Comment is also provided within the HPA ‘Limitation of Human Exposure to Radon’ report, to the effect of ‘The HPA recommends that householders in lower probability radon areas need not make measurements of radon concentrations in their homes unless they have a specific reason to suspect that occupants may be exposed to higher radon concentrations, such as in those homes which have underground rooms that are often occupied’.
Furthermore within workplaces, the Health & Safety Executive stipulates that under the 1974 Health & Safety at Work Act, ‘where employers must so far as is reasonably practical, ensure the health and safety of employees and others who have access to their work areas’, employers should, in occupied below ground space undertake and include radon measurements as part of the risk assessment. HSE states: ‘This applies to all below ground workplaces in the UK, irrespective of the above ground Affected Area status’.
While occupied basements are not present in all homes and workplaces, where these do exist, the advice is clear that consideration should be given to radon and its measurement.
Can I test for radon before I decide to have the basement converted?

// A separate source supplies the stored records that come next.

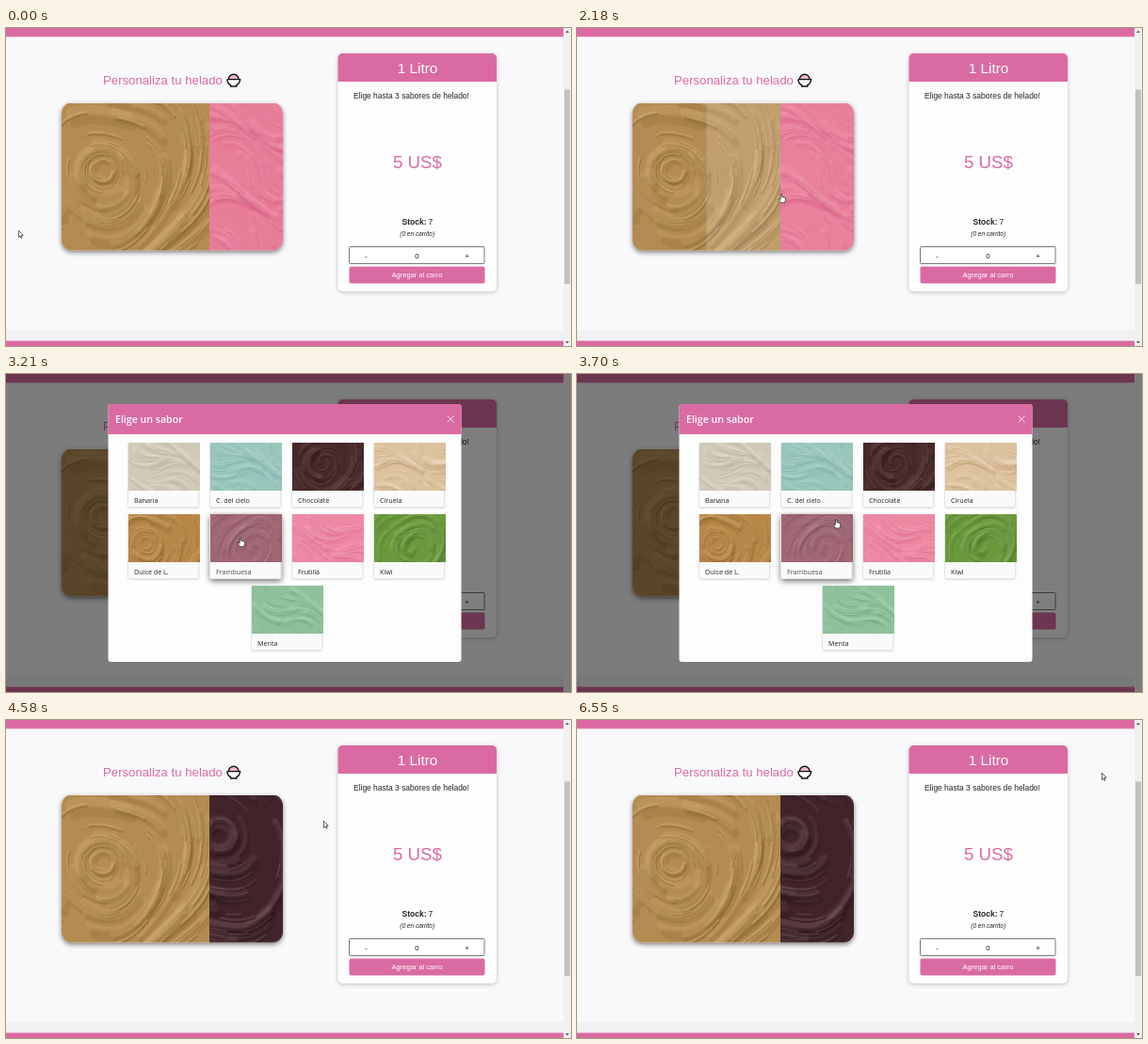
Recreate the animation shown at these times as an HTML page with a canvas. Size 600 by 338 pixels, loop 6.58 s.

```html
<!DOCTYPE html>
<html lang="es">
<head>
<meta charset="utf-8">
<title>Personaliza tu helado</title>
<style>
html, body { margin: 0; width: 100%; height: 100%; overflow: hidden; background: #f9f9fb; }
canvas { display: block; }
</style>
</head>
<body>
<canvas id="stage" width="600" height="338"></canvas>
<script>
const LOOP = 6580, OPEN = 2820, CLOSE = 4340;
const PINK = '#da6ba2';
const SANS = '"Liberation Sans", Arial, sans-serif';
const UI = '"Open Sans", "Noto Sans", sans-serif';
const stage = document.getElementById('stage').getContext('2d');

const clamp = v => Math.max(0, Math.min(1, v));
const ramp = (t, a, b) => clamp((t - a) / (b - a));
const smooth = u => u * u * (3 - 2 * u);

function layer(w, h) {
  const c = document.createElement('canvas');
  c.width = w;
  c.height = h;
  return c.getContext('2d');
}

function random(seed) {
  return () => {
    seed = (seed * 1664525 + 1013904223) % 4294967296;
    return seed / 4294967296;
  };
}

function box(g, x, y, w, h, r, fill, stroke) {
  g.beginPath();
  g.roundRect(x, y, w, h, r);
  if (fill) { g.fillStyle = fill; g.fill(); }
  if (stroke) { g.strokeStyle = stroke; g.lineWidth = 1; g.stroke(); }
}

function text(g, s, x, y, font, color, align = 'left') {
  g.font = font;
  g.fillStyle = color;
  g.textAlign = align;
  g.fillText(s, x, y);
}

function shadow(g, color, blur, dy) {
  g.shadowColor = color;
  g.shadowBlur = blur;
  g.shadowOffsetY = dy;
}

// Spread cream: ridges that follow a swirl or a slanted, wavy direction.
function cream(w, h, [base, light, dark], seed, flow, scale = 1) {
  const g = layer(w, h), rnd = random(seed);
  g.fillStyle = base;
  g.fillRect(0, 0, w, h);
  g.lineCap = g.lineJoin = 'round';
  const angle = (x, y) => flow.length
    ? Math.atan2(y - flow[1] * h, x - flow[0] * w) + 1.57 + 0.25 * Math.sin(x / 9 / scale)
    : flow + 0.55 * Math.sin(x / 13 / scale + seed) + 0.4 * Math.cos(y / 9 / scale);
  const ridge = (steps, width, alpha) => {
    let x = rnd() * w * 1.2 - w * 0.1, y = rnd() * h * 1.2 - h * 0.1;
    const pts = [];
    for (let i = 0; i < steps; i++) {
      pts.push([x, y]);
      const a = angle(x, y);
      x += Math.cos(a) * 2.2 * scale;
      y += Math.sin(a) * 2.2 * scale;
    }
    [[dark, width * 0.55], [light, -width * 0.35]].forEach(([color, d]) => {
      g.strokeStyle = color;
      g.globalAlpha = alpha;
      g.lineWidth = width;
      g.beginPath();
      pts.forEach(p => g.lineTo(p[0] + d * 0.5, p[1] + d));
      g.stroke();
    });
  };
  const n = Math.round(w * h / 90 / scale / scale);
  for (let i = 0; i < n * 0.6; i++) ridge(12 + rnd() * 10, (2.5 + rnd() * 3) * scale, 0.2);
  for (let i = 0; i < n; i++) ridge(4 + rnd() * 9, (0.4 + rnd() * 0.8) * scale, 0.45);
  return g.canvas;
}

const CARAMEL = cream(157, 157, ['#b48c52', '#d5b37b', '#7f5928'], 11, [0.28, 0.45], 2);
const ROSE = cream(79, 157, ['#e87d9a', '#f5a6b9', '#cd5074'], 5, 0.45, 1.3);
const COCOA = cream(79, 157, ['#412429', '#83636c', '#1f0d12'], 8, [0.15, 0.3], 1.7);

const FLAVORS = [
  ['Banana', ['#cfcab8', '#efece0', '#a59f86'], 0.5],
  ['C. del cielo', ['#98c5bc', '#c2dfd9', '#6da59b'], 0.55],
  ['Chocolate', ['#48292a', '#80605f', '#231110'], [0.45, 0.4]],
  ['Ciruela', ['#dcc29d', '#f4e7d2', '#b59262'], 0.4],
  ['Dulce de L.', ['#b78747', '#dab57b', '#7b5120'], [0.25, 0.6]],
  ['Frambuesa', ['#8a4151', '#b37281', '#562232'], [0.6, 0.75]],
  ['Frutilla', ['#ee88a3', '#fab5c6', '#d35a7f'], 0.45],
  ['Kiwi', ['#6a993d', '#9dc26b', '#3d6522'], [0.55, 0.7]],
  ['Menta', ['#8dc19b', '#bbdec2', '#629e75'], 0.7]
].map(([name, tones, flow], i) => ({
  name,
  pic: cream(76, 51, tones, 21 + i * 7, flow),
  x: i === 8 ? 260 : 129 + (i % 4) * 87,
  y: 73 + Math.floor(i / 4) * 76
}));

const PARTS = [59, 137.5, 215.5];

// start, end, from x/y, to x/y, vertical bow
const MOVES = [
  [760, 2610, 13, 215, 249, 174, -7],
  [3480, 4100, 249, 174, 339, 107, 0],
  [4800, 6150, 337, 107, 557, 56, 0]
];

function pointer(t) {
  let m = MOVES[0];
  for (const next of MOVES) if (t >= next[0] - 460) m = next;
  const s = smooth(ramp(t, m[0], m[1]));
  return [m[2] + (m[4] - m[2]) * s, m[3] + (m[5] - m[3]) * s + m[6] * 4 * s * (1 - s)];
}

const isOpen = t => t >= OPEN && t < CLOSE;

function hit(t, modal, x, y, w, h) {
  const [px, py] = pointer(t);
  return isOpen(t) === modal && px >= x && px < x + w && py >= y && py < y + h;
}

// Hover strength, averaged over the last moments so that it fades.
function hover(t, ...area) {
  let sum = 0;
  for (let k = 0; k < 8; k++) sum += hit(t - k * 20, ...area);
  return sum / 8;
}

function bowl(g) {
  g.strokeStyle = '#111';
  g.lineWidth = 1.4;
  g.fillStyle = '#f2b5cb';
  g.beginPath();
  g.arc(241.7, 54.5, 5.3, Math.PI, 0);
  g.fill();
  g.stroke();
  g.fillStyle = '#fff';
  g.beginPath();
  g.moveTo(234.8, 54.6);
  g.lineTo(248.6, 54.6);
  g.quadraticCurveTo(248, 59.5, 244.8, 60.5);
  g.lineTo(244.8, 62);
  g.lineTo(238.6, 62);
  g.lineTo(238.6, 60.5);
  g.quadraticCurveTo(235.4, 59.5, 234.8, 54.6);
  g.fill();
  g.stroke();
}

function picture(g, t) {
  g.save();
  shadow(g, 'rgba(0,0,0,.5)', 5, 2);
  box(g, 59, 79.5, 235, 157, 11, '#fff');
  g.restore();
  g.save();
  g.beginPath();
  g.roundRect(59, 79.5, 235, 157, 11);
  g.clip();
  g.drawImage(CARAMEL, 59, 79.5);
  g.drawImage(t < CLOSE ? ROSE : COCOA, 215.5, 79.5);
  PARTS.forEach(x => {
    g.fillStyle = `rgba(255,255,255,${0.18 * hover(t, false, x, 79.5, 78.4, 157)})`;
    g.fillRect(x, 79.5, 78.4, 157);
  });
  g.restore();
}

function card(g) {
  g.save();
  shadow(g, 'rgba(0,0,0,.25)', 4, 1);
  box(g, 352.5, 27, 168.5, 253, 5, '#fefefe');
  g.restore();
  box(g, 352.5, 27, 168.5, 30, [5, 5, 0, 0], PINK);
  text(g, '1 Litro', 437, 48, `15.3px ${SANS}`, '#fff', 'center');
  text(g, 'Elige hasta 3 sabores de helado!', 369, 75, `8.45px ${SANS}`, '#222');
  text(g, '5 US$', 437, 148.5, `18.7px ${SANS}`, PINK, 'center');
  text(g, 'Stock:', 420.5, 209, `bold 8.5px ${SANS}`, '#222');
  text(g, '7', 448.5, 209, `8.5px ${SANS}`, '#222');
  text(g, '(0 en carrito)', 436.7, 221, `italic 6.5px ${SANS}`, '#222', 'center');
  box(g, 364.5, 232.5, 143.5, 18, 1, '#fff', '#777');
  [['-', 382.5], ['0', 436.3], ['+', 489.7]].forEach(([s, x]) =>
    text(g, s, x, 244.5, `7.5px ${SANS}`, '#111', 'center'));
  box(g, 364.5, 253.5, 144, 18, 2, PINK);
  text(g, 'Agregar al carro', 436.5, 265, `7.5px ${SANS}`, '#fff', 'center');
}

function triangle(g, y, dir) {
  g.beginPath();
  g.moveTo(594, y);
  g.lineTo(598, y);
  g.lineTo(596, y + dir * 2.2);
  g.fill();
}

function page(g, t, scrollbar) {
  g.fillStyle = '#f9f9fb';
  g.fillRect(0, 0, 600, 338);
  g.fillStyle = '#f1f1f3';
  g.fillRect(0, 321, 592, 12);
  g.fillStyle = PINK;
  g.fillRect(0, 0, 592, 9.3);
  g.fillRect(0, 332.5, 592, 6);
  if (scrollbar) {
    g.fillStyle = '#f1f1f1';
    g.fillRect(592, 0, 8, 338);
    g.fillStyle = '#c1c1c1';
    g.fillRect(593, 65.5, 6, 206.5);
    g.fillStyle = '#555';
    triangle(g, 5, -1);
    triangle(g, 333, 1);
  }
  text(g, 'Personaliza tu helado', 103, 60, `13.2px ${SANS}`, PINK);
  bowl(g);
  picture(g, t);
  card(g);
}

const sheet = layer(600, 338);

function modal(t) {
  const g = sheet;
  g.clearRect(0, 0, 600, 338);
  box(g, 108.5, 32, 375, 274, 3, '#fdfdfd');
  box(g, 108.5, 32, 375, 32, [3, 3, 0, 0], PINK);
  text(g, 'Elige un sabor', 116, 52, `600 10.6px ${UI}`, '#fff');
  g.strokeStyle = 'rgba(255,255,255,.8)';
  g.lineWidth = 1;
  g.beginPath();
  g.moveTo(468.7, 44.5);
  g.lineTo(475.7, 51.5);
  g.moveTo(475.7, 44.5);
  g.lineTo(468.7, 51.5);
  g.stroke();
  FLAVORS.forEach(({ name, pic, x, y }) => {
    const on = hover(t, true, x, y, 76, 69);
    g.save();
    shadow(g, `rgba(0,0,0,${0.12 + 0.45 * on})`, 2 + 4 * on, 1 + on);
    box(g, x + 0.5, y, 76, 69, 2, '#fafafa');
    g.restore();
    box(g, x + 0.5, y + 0.5, 75, 68, 2, '#fafafa', '#e4e4e4');
    g.globalAlpha = 1 - 0.2 * on;
    g.drawImage(pic, x + 0.5, y);
    text(g, name, x + 7, y + 63.5, `7.2px ${UI}`, '#212529');
    g.globalAlpha = 1;
  });
  return g.canvas;
}

function shape(g, points) {
  g.beginPath();
  points.forEach(p => g.lineTo(p[0], p[1]));
  g.closePath();
  g.fillStyle = '#fff';
  g.strokeStyle = '#333';
  g.lineWidth = 0.8;
  g.lineJoin = 'round';
  g.fill();
  g.stroke();
}

const ARROW = [[0.4, 0.4], [0.4, 7.6], [2, 6.1], [3.1, 8.4], [4.1, 7.9], [3, 5.6], [5.2, 5.3]];
const HAND = [[-0.7, 0.2], [0.7, 0.2], [0.8, 3.2], [3.6, 3.9], [4.7, 4.6], [4.5, 7], [3.6, 9.4],
  [-0.2, 9.4], [-2.8, 6.2], [-2.6, 5.2], [-0.8, 6]];

function cursor(g, t) {
  const [x, y] = pointer(t);
  const hand = hit(t, false, 59, 79.5, 235, 157) ||
    FLAVORS.some(f => hit(t, true, f.x, f.y, 76, 69));
  g.save();
  g.translate(x, y);
  shape(g, hand ? HAND : ARROW);
  g.restore();
}

function draw(t) {
  const closing = t >= CLOSE;
  const shade = closing ? 1 - ramp(t, 4440, 4570) : ramp(t, OPEN, 2935);
  const fade = closing ? 1 - ramp(t, CLOSE, 4480) : ramp(t, OPEN, 2930);
  page(stage, t, shade === 0);
  if (shade > 0) {
    stage.fillStyle = `rgba(0,0,0,${0.5 * shade})`;
    stage.fillRect(0, 0, 600, 338);
  }
  if (fade > 0) {
    const p = closing ? 1 - smooth(ramp(t, CLOSE, 4640)) : ramp(t, OPEN, 3120);
    stage.globalAlpha = fade;
    stage.drawImage(modal(t), 0, -16 * Math.pow(1 - p, 1.3));
    stage.globalAlpha = 1;
  }
  cursor(stage, t);
}

const start = performance.now();
function tick() {
  draw((performance.now() - start) % LOOP);
  requestAnimationFrame(tick);
}
tick();
</script>
</body>
</html>
```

You can, but HPA guidance on this (referring to unoccupied property generally – not basements specifically), is that the radon levels may change when the home is occupied, and that homes undergoing alteration also cannot be measured accurately, stating ‘it is best to wait until building work is complete and the home is again occupied in a normal manner’.
The basement conversion process is essentially designed to radically alter the nature of the environment within a basement, turning cold damp space into warm dry rooms, and hence it makes better sense to test the space post conversion.
Please note that further text will follow, please contact us if you should have any questions.